Plenty of colours and light: that is what you will find in the eye-catching works by Italian artist Mario Merz (1925–2003). Born in Milan, Merz first began experimenting with art and painting while imprisoned for his activities associated with the Italian anti-fascist group, Giustizia e Libertà. Initially wanting to use a single, continuous line to create his images, he experimented with the relationship between what he created and its natural setting. Another source of inspiration was his relationship with Marisa Merz, whom he met in 1950 and later married. Both were part of the Arte Povera movement, and are said to have inspired each other significantly in their art.
Neon lights and Fibonacci

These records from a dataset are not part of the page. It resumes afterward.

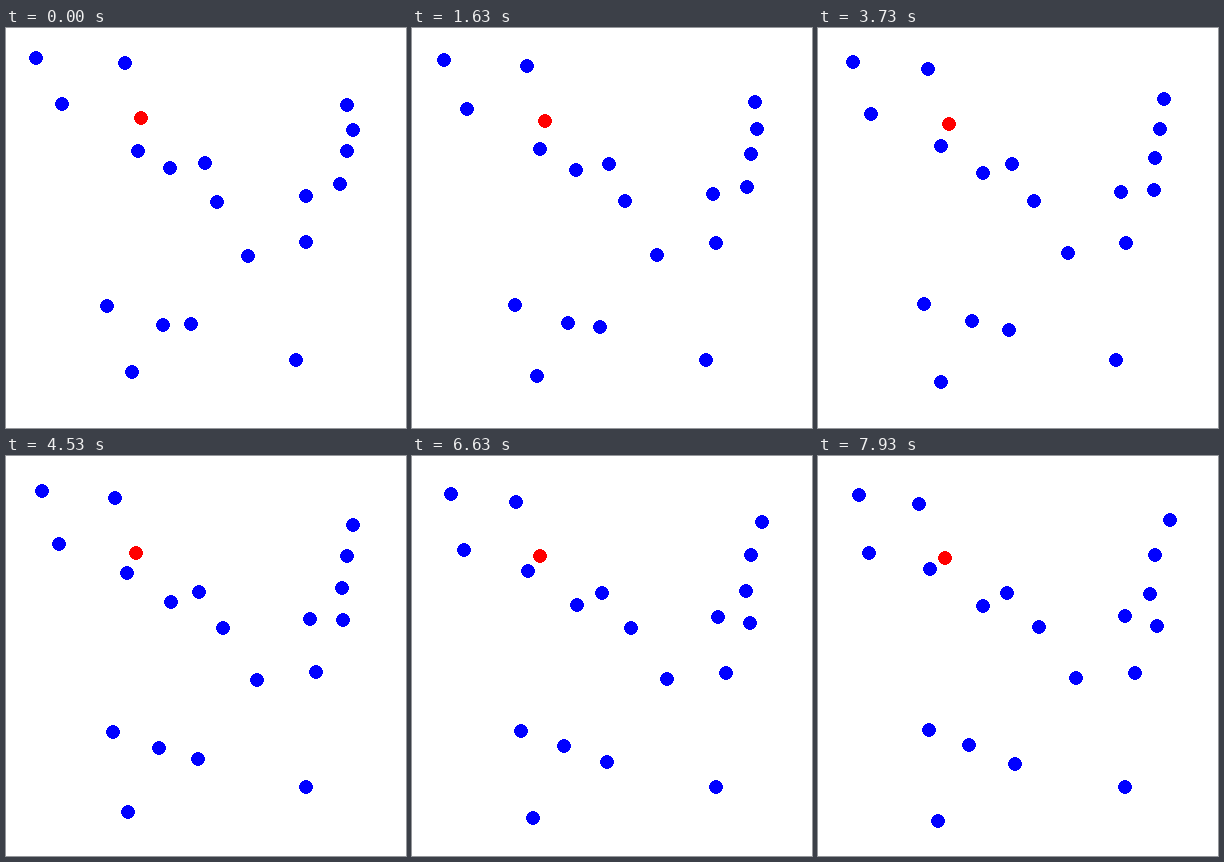
A matplotlib script for the animation above (8000 ms loop, 400x400 px).

```python
import numpy as np
import matplotlib.pyplot as plt
from matplotlib.animation import FuncAnimation
from matplotlib.patches import Polygon

SIZE = 400
LOOP_MS = 8000
TICK_MS = 20      # display interval
STEP_MS = 100     # the dots move once per step
STEPS = LOOP_MS // STEP_MS
LEAD_MS = 80      # the first move comes early in the loop

# Pixels travelled per loop: dots as (start x, start y, heading in degrees).
PACES = {
    14.4: [(135, 90, 124), (30, 30, 39), (334, 156, 70)],
    10.5: [(164, 140, 84), (199, 135, 167), (211, 174, -16), (300, 168, -50),
           (347, 102, 197), (101, 278, -20), (157, 297, 234)],
    17.3: [(242, 228, -22), (300, 214, 10), (341, 77, -50), (341, 123, 121),
           (185, 296, 45), (290, 332, -3)],
    22.0: [(119, 35, 145), (56, 76, 104), (132, 123, 207), (126, 344, 107)],
}


def polar(radius, degrees):
    angle = np.radians(degrees)
    return np.column_stack([radius * np.cos(angle), radius * np.sin(angle)])


dots = np.array([(*dot, pace) for pace, group in PACES.items() for dot in group])
start = dots[:, :2] + 0.5
drift = polar(dots[:, 3], dots[:, 2])

# An octagon with slightly longer points on the axes.
corner = np.arange(8)
outline = polar(np.where(corner % 2, 6.3, 7.0), 45 * corner)

fig = plt.figure(figsize=(SIZE / 100, SIZE / 100), dpi=100, facecolor="white")
ax = fig.add_axes([0, 0, 1, 1])
ax.set(xlim=(0, SIZE), ylim=(SIZE, 0))
ax.axis("off")

shapes = [
    ax.add_patch(Polygon(outline, facecolor="blue" if i else "red",
                         edgecolor="none", linewidth=0, antialiased=False))
    for i in range(len(dots))
]


def update(frame):
    step = (frame * TICK_MS + LEAD_MS) // STEP_MS
    # Dots sit on whole pixels.
    centers = np.floor(start + drift * step / STEPS)
    for shape, center in zip(shapes, centers):
        shape.set_xy(outline + center)
    return shapes


anim = FuncAnimation(fig, update, frames=LOOP_MS // TICK_MS,
                     interval=TICK_MS, repeat=True, repeat_delay=0)
plt.show()
```
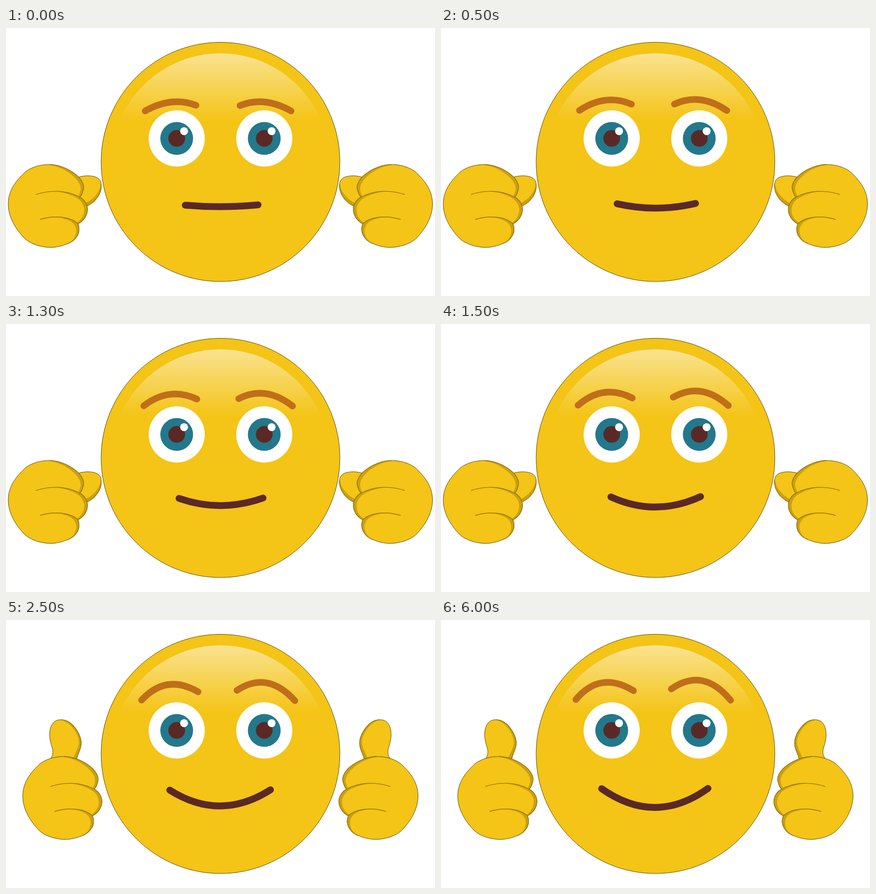
An HTML page for the animation above (8000 ms loop, 948 by 591 pixels).

```html
<!DOCTYPE html>
<html lang="en">
<head>
<meta charset="utf-8">
<title>Thumbs up</title>
<style>
  html, body { margin: 0; width: 100%; height: 100%; overflow: hidden; background: #fff; }
  svg { display: block; width: 100vw; height: 100vh; }
  .skin { fill: #f4c416; stroke: #4d3f0a; }
  .shade { fill: #cba010; }
  .edge { fill: none; stroke: #8d700d; stroke-width: 1.4; stroke-linecap: round; }
  .brow, .mouth { fill: none; stroke: #c06e1a; stroke-width: 14.5; stroke-linecap: round; }
  .mouth { stroke: #5a2925; stroke-width: 15; }
</style>
</head>
<body>
<svg viewBox="0 0 948 591">
  <defs>
    <linearGradient id="gloss" gradientUnits="userSpaceOnUse" x1="0" y1="55" x2="0" y2="203">
      <stop offset="0" stop-color="#fff" stop-opacity=".53"/>
      <stop offset="1" stop-color="#fff" stop-opacity="0"/>
    </linearGradient>
    <g id="eye">
      <circle r="62" fill="#fff"/>
      <circle r="36.2" fill="#23788c"/>
      <circle r="18.5" fill="#5a2925"/>
      <circle cx="16.3" cy="-16" r="8.7" fill="#fff"/>
    </g>
    <g id="fist">
      <path class="skin" d="M5 388C5 355 26 333 43 317C58 306 76 301 97 301C122 302 145 314 160 328C170 339 174 350 170 359Q168 368 163 373C173 378 180 389 180 400C180 413 172 425 159 432C163 440 162 452 157 459C152 468 145 472 138 475C126 480 112 484 97 484C74 483 52 475 40 463C22 444 5 418 5 388Z"/>
      <path class="shade" d="M90 301.5C122 301 145 314 160 328C170 339 174 350 170 359Q168 368 163 373L160 370Q164 364 165 357C166 346 159 336 150 328C133 312 114 304 90 301.5Z"/>
      <path class="shade" d="M112 360.5C134 361 150 366 163 373C173 378 180 389 180 400C180 413 172 425 159 432L156 430C168 422 173 412 173 400C172 388 165 380 157 375C145 368 130 363 112 360.5Z"/>
      <path class="shade" d="M112 417C131 417 148 422 159 432C163 440 162 452 157 459C152 468 145 472 138 475C148 469 154 461 155 450C156 442 153 436 148 430C139 422 126 419 112 417Z"/>
      <path class="edge" d="M97 301C122 302 145 314 160 328C170 339 174 350 170 359Q168 368 163 373M67 367C96 357 134 357 163 373C173 378 180 389 180 400C180 413 172 425 159 432M76 422C105 413 142 415 159 432C163 440 162 452 157 459C152 468 145 472 138 475"/>
    </g>
    <g id="closed">
      <path class="skin" d="M160 329C172 325 192 324 203 331C213 338 212 352 207 364C200 378 190 386 178 393L160 375Z"/>
      <path class="shade" d="M210 343C213 362 200 384 178 393L176 386C191 379 206 366 210 343Z"/>
      <path class="edge" d="M210 343C213 362 200 384 178 393"/>
      <use href="#fist"/>
    </g>
    <g id="open">
      <path class="skin" d="M99 305C104 298 104 292 103 285C99 272 95 260 97 245C99 229 108 219 122 220C137 220 148 230 157 244C167 260 168 272 164 284C161 293 158 298 156 307L130 320Z"/>
      <path class="shade" d="M118 220C137 219 148 230 157 244C167 260 168 272 164 284C161 293 158 298 156 307L149 304C152 294 160 284 161 271C161 258 154 245 146 236C138 227 130 222 118 220Z"/>
      <path class="edge" d="M122 220C137 220 148 230 157 244C167 260 168 272 164 284C161 293 158 298 156 307"/>
      <use href="#fist" x="32"/>
    </g>
  </defs>
  <circle class="skin" cx="474" cy="295.3" r="263.8"/>
  <path d="M252 203A241 241 0 0 1 696 203Z" fill="url(#gloss)"/>
  <use href="#eye" x="377.2" y="243.5"/>
  <use href="#eye" x="570.7" y="243.5"/>
  <path class="brow"/>
  <path class="brow"/>
  <path class="mouth"/>
  <use class="hand"/>
  <use class="hand" transform="matrix(-1 0 0 1 947.5 0)"/>
</svg>
<script>
  const LOOP = 8000, STEP = 500, LAST = 6;
  const all = selector => [...document.querySelectorAll(selector)];
  const hands = all('.hand');

  // Start point, control point and end point of each feature: neutral, then smiling
  const poses = [
    [[307.5, 183, 366, 150, 420, 170.5], [298, 175.5, 351.5, 111, 425.5, 156]],
    [[517, 171, 571, 149.5, 630, 183], [509, 152, 579, 103, 640, 177]],
    [[396, 390.7, 475, 397.5, 557, 390], [355, 372, 473, 455, 590, 371.3]]
  ];
  const features = all('.brow, .mouth');

  function draw(step) {
    const p = step / LAST;
    features.forEach((path, i) => {
      const [from, to] = poses[i];
      const [x, y, ...rest] = from.map((v, k) => v + (to[k] - v) * p);
      path.setAttribute('d', `M${x} ${y}Q${rest}`);
    });
    hands.forEach(hand => hand.setAttribute('href', step < 5 ? '#closed' : '#open'));
  }

  let shown = -1;
  const start = performance.now();
  function tick() {
    const time = (performance.now() - start) % LOOP;
    const step = Math.min(LAST, Math.floor(time / STEP));
    if (step !== shown) draw(shown = step);
    requestAnimationFrame(tick);
  }
  tick();
</script>
</body>
</html>
```
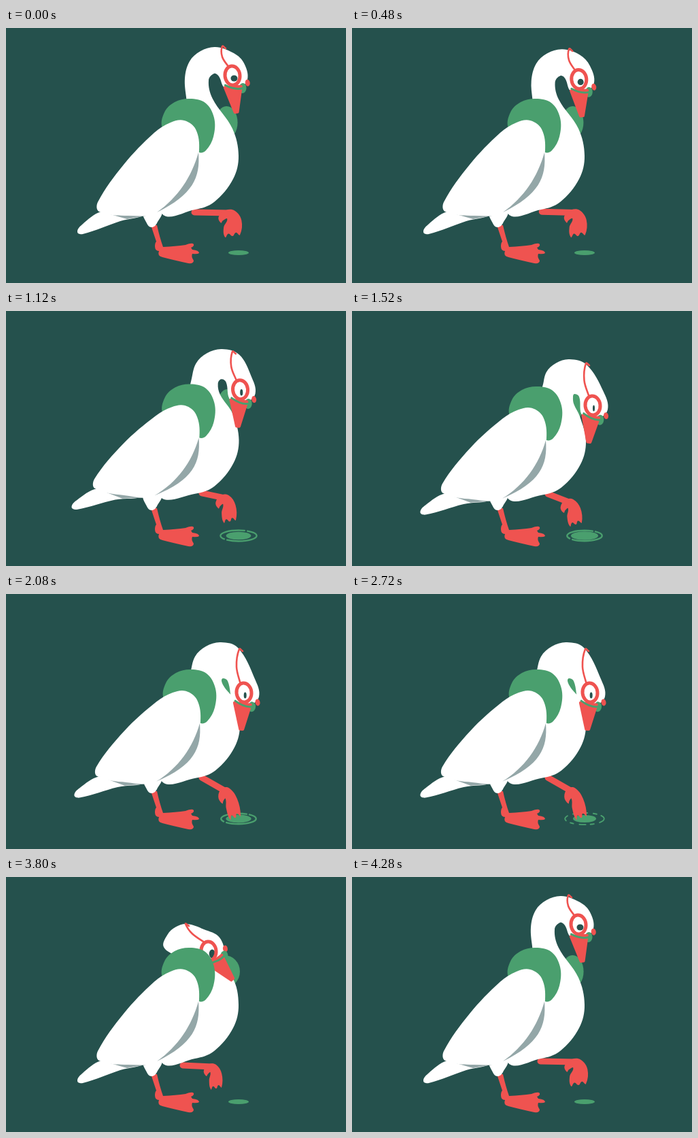
Animation of 500 by 375 pixels, one loop 4.32 s. Source, as an HTML page with a canvas:

```html
<!DOCTYPE html>
<html lang="en">
<head>
<meta charset="utf-8">
<title>Goose and puddle</title>
<style>
html, body { margin: 0; width: 100%; height: 100%; overflow: hidden; background: #25514d; }
canvas { display: block; width: 100vw; height: 100vh; }
</style>
</head>
<body>
<canvas id="stage" width="500" height="375"></canvas>
<script>
const ctx = document.getElementById('stage').getContext('2d');
const LOOP = 4320, STEP = 40;
const BG = '#25514d', GREEN = '#4a9f6e', RED = '#ef5350', GRAY = '#94a7a8', WHITE = '#fff';

// crown, eye, strap and throat are joints; tilt turns the beak (degrees),
// size scales the back of the skull, gap opens the throat.
const heads = {
  tall:   { crown: [308, 28], eye: [333, 70],  strap: [318, 27], throat: [306, 67],  pupil: [5, 4.5],   tilt: 6,  size: 1,    gap: 8 },
  bent:   { crown: [316, 44], eye: [337, 97],  strap: [324, 46], throat: [308, 83],  pupil: [2.5, 5],   tilt: -2, size: 1.1,  gap: 7 },
  low:    { crown: [320, 71], eye: [354, 139], strap: [344, 77], throat: [327, 122], pupil: [1.5, 4.5], tilt: -6, size: 0.9,  gap: 2 },
  peer:   { crown: [316, 71], eye: [350, 145], strap: [343, 81], throat: [319, 124], pupil: [2, 4.5],   tilt: -4, size: 1,    gap: 2 },
  recoil: { crown: [302, 52], eye: [330, 98],  strap: [312, 49], throat: [302, 100], pupil: [4.5, 5],   tilt: 22, size: 1,    gap: 3 },
  tucked: { crown: [266, 69], eye: [298, 109], strap: [264, 69], throat: [298, 126], pupil: [4.5, 6.5], tilt: 40, size: 0.75, gap: 0 }
};
heads.stretch = mix(heads.bent, heads.tall, 1.2);
heads.startle = mix(heads.recoil, heads.tall, 0.4);
heads.spring = mix(heads.tucked, heads.tall, 1.07);

// Rump swing in degrees and shift of the breast.
const bodies = {
  rest: { swing: 0,   shift: [0, 0] },
  high: { swing: 6,   shift: [-1, 0] },
  lean: { swing: 3.4, shift: [2, 7] }
};

const feet = {
  drip:  { hip: [277, 271], heel: [328, 272], toe: [333, 305], spread: 11 },
  curl:  { hip: [288, 267], heel: [323, 270], toe: [329, 305], spread: 9 },
  reach: { hip: [288, 269], heel: [319, 281], toe: [329, 313], spread: 9 },
  dip:   { hip: [288, 270], heel: [323, 290], toe: [337, 328], spread: 8 },
  lift:  { hip: [274, 273], heel: [312, 279], toe: [334, 294], spread: 8 },
  back:  { hip: [260, 277], heel: [303, 279], toe: [309, 310], spread: 8 }
};

const pools = { dry: { r: [15, 3.5] }, wet: { r: [17, 5.5] }, full: { r: [20, 6.3] } };

const headTrack = [[0, 'tall'], [200, 'stretch'], [400, 'tall'], [800, 'bent'], [1520, 'low'], [1680, 'peer'],
  [2800, 'peer'], [3040, 'startle'], [3160, 'recoil'], [3400, 'tucked'], [3920, 'tucked'], [4160, 'spring'], [4280, 'tall']];
const bodyTrack = [[0, 'rest'], [560, 'rest'], [760, 'high'], [960, 'high'], [1280, 'lean'],
  [2800, 'lean'], [3040, 'high'], [3200, 'high'], [3360, 'rest']];
const footTrack = [[0, 'drip'], [400, 'drip'], [800, 'curl'], [1520, 'reach'], [1760, 'reach'], [2000, 'dip'],
  [2760, 'dip'], [3000, 'lift'], [3160, 'lift'], [3480, 'back'], [3920, 'back'], [4240, 'drip']];
const poolTrack = [[0, 'dry'], [560, 'dry'], [800, 'wet'], [1520, 'full'], [2720, 'wet'], [3000, 'full'], [3160, 'full'], [3560, 'dry']];
const rippleStarts = [520, 960, 1400, 1960, 2440, 2720];

function lerp(a, b, k) {
  return Array.isArray(a) ? a.map((v, i) => lerp(v, b[i], k)) : a + (b - a) * k;
}
function mix(a, b, k) {
  const out = {};
  for (const key in a) out[key] = lerp(a[key], b[key], k);
  return out;
}
function pose(track, set, t) {
  let i = track.length - 1;
  while (track[i][0] > t) i--;
  const [t0, from] = track[i], next = track[i + 1];
  return next ? mix(set[from], set[next[1]], (t - t0) / (next[0] - t0)) : set[from];
}
function add([x, y], dx, dy) { return [x + dx, y + dy]; }
function turn([x, y], degrees) {
  const a = degrees * Math.PI / 180, c = Math.cos(a), s = Math.sin(a);
  return [x * c + y * s, y * c - x * s];
}

// Smooth curve through points; handles scale with each segment so corners stay tight.
function curve(p, closed) {
  const n = p.length;
  const at = i => p[closed ? (i + n) % n : Math.max(0, Math.min(n - 1, i))];
  const tangent = i => {
    const a = at(i - 1), b = at(i + 1), d = Math.hypot(b[0] - a[0], b[1] - a[1]) || 1;
    return [(b[0] - a[0]) / d, (b[1] - a[1]) / d];
  };
  ctx.beginPath();
  ctx.moveTo(...p[0]);
  for (let i = 0; i < (closed ? n : n - 1); i++) {
    const a = at(i), b = at(i + 1), u = tangent(i), v = tangent(i + 1);
    const h = Math.hypot(b[0] - a[0], b[1] - a[1]) * 0.35;
    ctx.bezierCurveTo(a[0] + u[0] * h, a[1] + u[1] * h, b[0] - v[0] * h, b[1] - v[1] * h, ...b);
  }
  if (closed) ctx.closePath();
}
function fill(color) { ctx.fillStyle = color; ctx.fill(); }
function stroke(color, width) { ctx.strokeStyle = color; ctx.lineWidth = width; ctx.stroke(); }
function blob(points, color) { curve(points, true); fill(color); }
function oval([x, y], rx, ry, tilt = 0) { ctx.beginPath(); ctx.ellipse(x, y, rx, ry, tilt, 0, Math.PI * 2); }
function poly(points) {
  ctx.beginPath();
  points.forEach(p => ctx.lineTo(...p));
  ctx.closePath();
}

// Parts of the resting body; the rump bends round the shoulder.
const belly = [[342, 188], [334, 222], [306, 256], [278, 267], [228, 271], [230, 180]];
const tail = [[200, 262], [140, 270], [112, 289], [105, 300], [113, 303], [168, 284], [210, 272]];
const wing = [[262, 136], [279, 149], [284, 180], [275, 220], [222, 271], [180, 276], [137, 270], [135, 256], [173, 201], [218, 154], [242, 139]];
const fold = [[150, 273], [178, 281], [206, 276], [200, 268]];
const shade = [[283, 183], [286, 220], [275, 245], [222, 271], [253, 249], [273, 219]];
const scarf = [[230, 147], [233, 124], [248, 109], [270, 104], [293, 110], [306, 132], [305, 160], [294, 180], [284, 183], [250, 165]];
const thigh = [[203, 268], [208, 289], [215, 293], [222, 287], [228, 268]];
const standing = new Path2D('M213,290L222,290Q226,308 231,322Q250,321 264,319Q274,315 276,318Q277,321 272,323' +
  'L274,326Q284,327 284,331Q282,333 274,332Q272,336 276,342Q276,347 268,346Q245,341 230,337Q222,335 225,328' +
  'Q219,328 219,321Q219,316 221,314Z');

function bend(points, body) {
  const pivot = [285, 183];
  return points.map(([x, y]) => {
    const weight = Math.max(0, Math.min(1, (pivot[0] - x) / 110));
    const [dx, dy] = turn([x - pivot[0], y - pivot[1]], -body.swing * weight);
    return [pivot[0] + dx + body.shift[0], pivot[1] + dy + body.shift[1]];
  });
}

function drawPuddle(t) {
  const center = [342, 330.5];
  oval(center, ...pose(poolTrack, pools, t).r);
  fill(GREEN);
  for (const start of rippleStarts) {
    const p = (t - start) / 440;
    if (p <= 0 || p >= 1) continue;
    const r = 20 + 11 * Math.sqrt(p);
    oval(center, r, r * 0.3);
    ctx.setLineDash(p < 0.4 ? [46, 4] : [20 * (1.1 - p), 6 + 4 * p, 5, 7]);
    stroke(GREEN, 2.8 - 1.4 * p);
    ctx.setLineDash([]);
  }
}

function drawFoot({ hip, heel, toe, spread }) {
  const dx = toe[0] - heel[0], dy = toe[1] - heel[1], len = Math.hypot(dx, dy);
  const at = (along, across) => add(heel, dx * along + dy / len * across, dy * along - dx / len * across);
  ctx.beginPath();
  ctx.moveTo(...hip);
  ctx.lineTo(...heel);
  stroke(RED, 9);
  const outline = [at(-0.14, -4), at(-0.06, 0.8 * spread), at(0.4, 1.5 * spread)];
  for (let i = 0; i < 5; i++) outline.push(at(i % 2 ? 0.9 : 1.03, spread * (1 - i / 2)));
  outline.push(at(0.6, -spread), at(0.25, -4), at(0.3, -spread), at(0.38, -spread - 3), at(0.1, -spread - 5));
  blob(outline, RED);
}

function outlineHead(h, body) {
  const { crown, eye, throat, size, gap } = h;
  const back = (x, y) => add(crown, x * size, y * size);
  const chest = add([333, 148], ...body.shift);
  const beakBase = add(eye, ...turn([-13, 17], h.tilt));
  return [
    add([264, 130], ...body.shift), back(-45, 46), back(-38, 21), back(-22, 6), crown, add(crown, 25, 8),
    add(eye, 16, -20), add(eye, 22, 6), add(eye, 7, 19), beakBase,
    add(throat, 7, 4), throat, add(throat, -gap, gap + 2),
    add(lerp(throat, chest, 0.45), -1.7 * gap - 1, 0), chest
  ];
}

function drawFace({ eye, strap, pupil, tilt }) {
  const on = (x, y) => add(eye, ...turn([x, y], tilt));
  const lens = [11, 14];
  const cheek = on(13, 20);
  oval(on(21, 13), 3.5, 5, -0.15);
  fill(RED);
  oval(cheek, 5.5, 7.5, 0.1);
  fill(GREEN);
  poly([on(-13, 16), on(11, 17), on(2, 54), on(-2, 54)]);
  fill(RED);
  stroke(RED, 4);
  ctx.beginPath();
  ctx.moveTo(...on(-12, 13));
  ctx.quadraticCurveTo(...on(2, 22), ...cheek);
  stroke(GREEN, 3);
  oval(eye, ...lens);
  fill(WHITE);
  oval(add(eye, 2 + tilt * 0.08, 4), ...pupil);
  fill(BG);
  oval(eye, ...lens, -0.1);
  stroke(RED, 5);
  const end = add(eye, -5, -12);
  curve([add(strap, 5, 3), strap, add(lerp(strap, end, 0.5), -5, 0), end], false);
  stroke(RED, 2.6);
}

function draw(t) {
  const head = pose(headTrack, heads, t), body = pose(bodyTrack, bodies, t);
  ctx.fillStyle = BG;
  ctx.fillRect(0, 0, 500, 375);
  ctx.lineCap = ctx.lineJoin = 'round';

  drawPuddle(t);
  ctx.fillStyle = RED;
  ctx.fill(standing);
  oval([325 - head.tilt * 0.1, 139], 15 + head.tilt * 0.2, 24);
  fill(GREEN);
  drawFoot(pose(footTrack, feet, t));
  blob(bend(tail, body), WHITE);
  blob(thigh, WHITE);
  blob([...outlineHead(head, body), ...bend(belly, { swing: body.swing, shift: [body.shift[0], body.shift[1] / 2] })], WHITE);
  drawFace(head);
  blob(scarf.map(p => add(p, ...body.shift)), GREEN);
  poly(bend(fold, body));
  fill(GRAY);
  blob(bend(wing, body), WHITE);

  const [tip, a, b, low, c, d] = bend(shade, body);
  ctx.beginPath();
  ctx.moveTo(...tip);
  ctx.bezierCurveTo(...a, ...b, ...low);
  ctx.bezierCurveTo(...c, ...d, ...tip);
  fill(GRAY);
}

const begin = performance.now();
function tick() {
  const t = Math.max(0, performance.now() - begin) % LOOP;
  draw(Math.floor(t / STEP) * STEP);
  requestAnimationFrame(tick);
}
tick();
</script>
</body>
</html>
```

The continuous line used in Merz’s art evolved as his practice progressed, transforming into what he is best known for – his neon light installations. Using fluorescent tubes, Merz shaped words and numbers to form luminous messages that made a profound impact on the works and locations with which they were associated. Mixed with glass and fabric, Merz created his famous igloo shapes, featuring domes decorated with coloured fluorescent tubes, visible from a long distance away. His use of the Fibonnacci sequence is apparent in his installations, where he places numbers in a specific order to recreate this well-known sequence. Placed on tall buildings, these neon lights form vertical sequences along the architecture.
Cheap materials against industrialism
Merz did not focus on the beautiful, nor on the simple painted canvas, but on using conventional materials to comment on consumerism and industrialism, to offer a voice of dissent against modern capitalist life. This was reflected in his use of simple and humble materials, openly avoiding media typically used for conventionally beautiful works of art. Merz’s main emphasis was on man and an egalitarian view of humanity, rejecting the dehumanising consumerism that grew rapidly during Merz’s lifetime.